Stored records
BEGIN

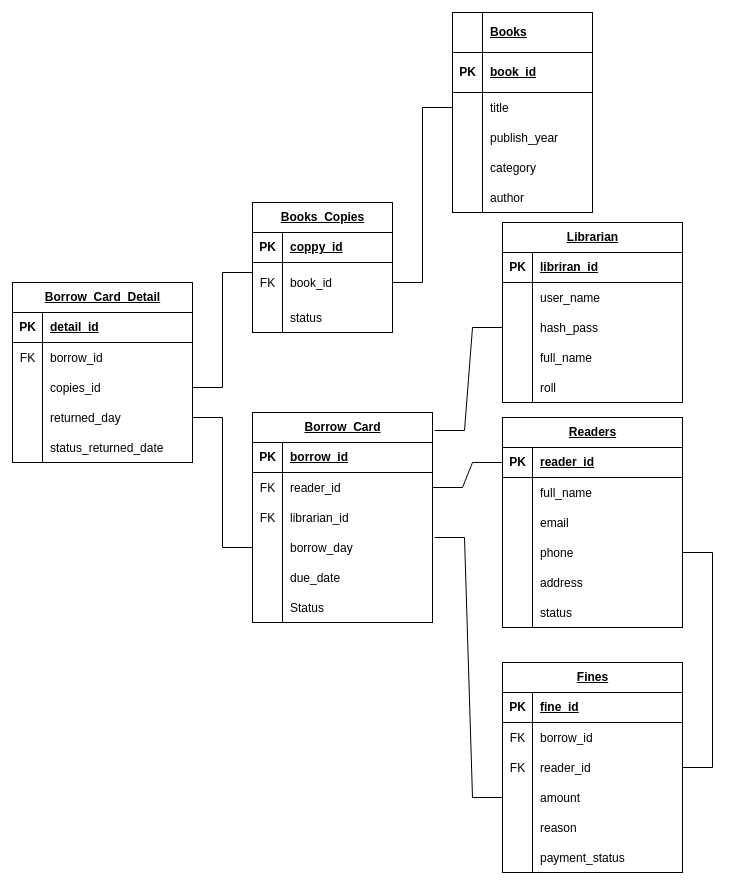
<!DOCTYPE html>
<html lang="en">
<head>
<meta charset="utf-8">
<title>Library database diagram</title>
<style>
:root { --paper: #fff; --ink: #000; --row: 30px; --key: 30px; }
* { box-sizing: border-box; margin: 0; padding: 0; }
body { width: 733px; height: 885px; overflow: hidden; background: var(--paper); }
.diagram { position: relative; width: 733px; height: 885px; overflow: hidden; color: var(--ink); font: 12px/14px "Liberation Sans", Arial, sans-serif; }
.connectors { position: absolute; left: 0; top: 0; fill: none; stroke: var(--ink); stroke-width: 1; }
.entity { position: absolute; width: 181px; border: 1px solid var(--ink); background: var(--paper); overflow: hidden; }
.entity h2 { height: var(--row); border-bottom: 1px solid var(--ink); font-size: 12px; line-height: 28px; text-align: center; text-decoration: underline; }
.field { display: grid; grid-template-columns: var(--key) 1fr; height: var(--row); }
.field > * { display: flex; align-items: center; padding-bottom: 1px; }
.field dt { justify-content: center; border-right: 1px solid var(--ink); }
.field dd { padding-left: 7px; }
.primary { border-bottom: 1px solid var(--ink); font-weight: bold; }
.primary dd { text-decoration: underline; }
.tall { height: 40px; }
.books { left: 452px; top: 12px; width: 141px; height: 201px; }
.books-copies { left: 252px; top: 202px; width: 141px; height: 131px; }
.librarian { left: 502px; top: 222px; height: 181px; }
.borrow-card-detail { left: 12px; top: 282px; height: 181px; }
.borrow-card { left: 252px; top: 412px; height: 211px; }
.readers { left: 502px; top: 417px; height: 211px; }
.fines { left: 502px; top: 662px; height: 211px; }
</style>
</head>
<body>
<main class="diagram">
  <svg class="connectors" width="733" height="885" viewBox="0 0 733 885" aria-hidden="true">
    <g transform="translate(.5 .5)">
      <polyline points="452,107 422,107 422,282 392,282"/>
      <polyline points="252,272 222,272 222,387 192,387"/>
      <polyline points="192,417 222,417 222,547 252,547"/>
      <polyline points="502,327 472,327 464,430 434,430"/>
      <polyline points="502,462 472,462 462,487 432,487"/>
      <polyline points="434,537 464,537 472,797 502,797"/>
      <polyline points="682,552 712,552 712,767 682,767"/>
    </g>
  </svg>

  <section class="entity books">
    <dl>
      <div class="field primary tall"><dt></dt><dd>Books</dd></div>
      <div class="field primary tall"><dt>PK</dt><dd>book_id</dd></div>
      <div class="field"><dt></dt><dd>title</dd></div>
      <div class="field"><dt></dt><dd>publish_year</dd></div>
      <div class="field"><dt></dt><dd>category</dd></div>
      <div class="field"><dt></dt><dd>author</dd></div>
    </dl>
  </section>

  <section class="entity books-copies">
    <h2>Books_Copies</h2>
    <dl>
      <div class="field primary"><dt>PK</dt><dd>coppy_id</dd></div>
      <div class="field tall"><dt>FK</dt><dd>book_id</dd></div>
      <div class="field"><dt></dt><dd>status</dd></div>
    </dl>
  </section>

  <section class="entity librarian">
    <h2>Librarian</h2>
    <dl>
      <div class="field primary"><dt>PK</dt><dd>libriran_id</dd></div>
      <div class="field"><dt></dt><dd>user_name</dd></div>
      <div class="field"><dt></dt><dd>hash_pass</dd></div>
      <div class="field"><dt></dt><dd>full_name</dd></div>
      <div class="field"><dt></dt><dd>roll</dd></div>
    </dl>
  </section>

  <section class="entity borrow-card-detail">
    <h2>Borrow_Card_Detail</h2>
    <dl>
      <div class="field primary"><dt>PK</dt><dd>detail_id</dd></div>
      <div class="field"><dt>FK</dt><dd>borrow_id</dd></div>
      <div class="field"><dt></dt><dd>copies_id</dd></div>
      <div class="field"><dt></dt><dd>returned_day</dd></div>
      <div class="field"><dt></dt><dd>status_returned_date</dd></div>
    </dl>
  </section>

  <section class="entity borrow-card">
    <h2>Borrow_Card</h2>
    <dl>
      <div class="field primary"><dt>PK</dt><dd>borrow_id</dd></div>
      <div class="field"><dt>FK</dt><dd>reader_id</dd></div>
      <div class="field"><dt>FK</dt><dd>librarian_id</dd></div>
      <div class="field"><dt></dt><dd>borrow_day</dd></div>
      <div class="field"><dt></dt><dd>due_date</dd></div>
      <div class="field"><dt></dt><dd>Status</dd></div>
    </dl>
  </section>

  <section class="entity readers">
    <h2>Readers</h2>
    <dl>
      <div class="field primary"><dt>PK</dt><dd>reader_id</dd></div>
      <div class="field"><dt></dt><dd>full_name</dd></div>
      <div class="field"><dt></dt><dd>email</dd></div>
      <div class="field"><dt></dt><dd>phone</dd></div>
      <div class="field"><dt></dt><dd>address</dd></div>
      <div class="field"><dt></dt><dd>status</dd></div>
    </dl>
  </section>

  <section class="entity fines">
    <h2>Fines</h2>
    <dl>
      <div class="field primary"><dt>PK</dt><dd>fine_id</dd></div>
      <div class="field"><dt>FK</dt><dd>borrow_id</dd></div>
      <div class="field"><dt>FK</dt><dd>reader_id</dd></div>
      <div class="field"><dt></dt><dd>amount</dd></div>
      <div class="field"><dt></dt><dd>reason</dd></div>
      <div class="field"><dt></dt><dd>payment_status</dd></div>
    </dl>
  </section>
</main>
</body>
</html>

END

WHAT THE EXERCISE ASKS:
For the string "absolute", search the preceding data and copy every line that includes it.

RESPONSE TO THIS TASK:
.connectors { position: absolute; left: 0; top: 0; fill: none; stroke: var(--ink); stroke-width: 1; }
.entity { position: absolute; width: 181px; border: 1px solid var(--ink); background: var(--paper); overflow: hidden; }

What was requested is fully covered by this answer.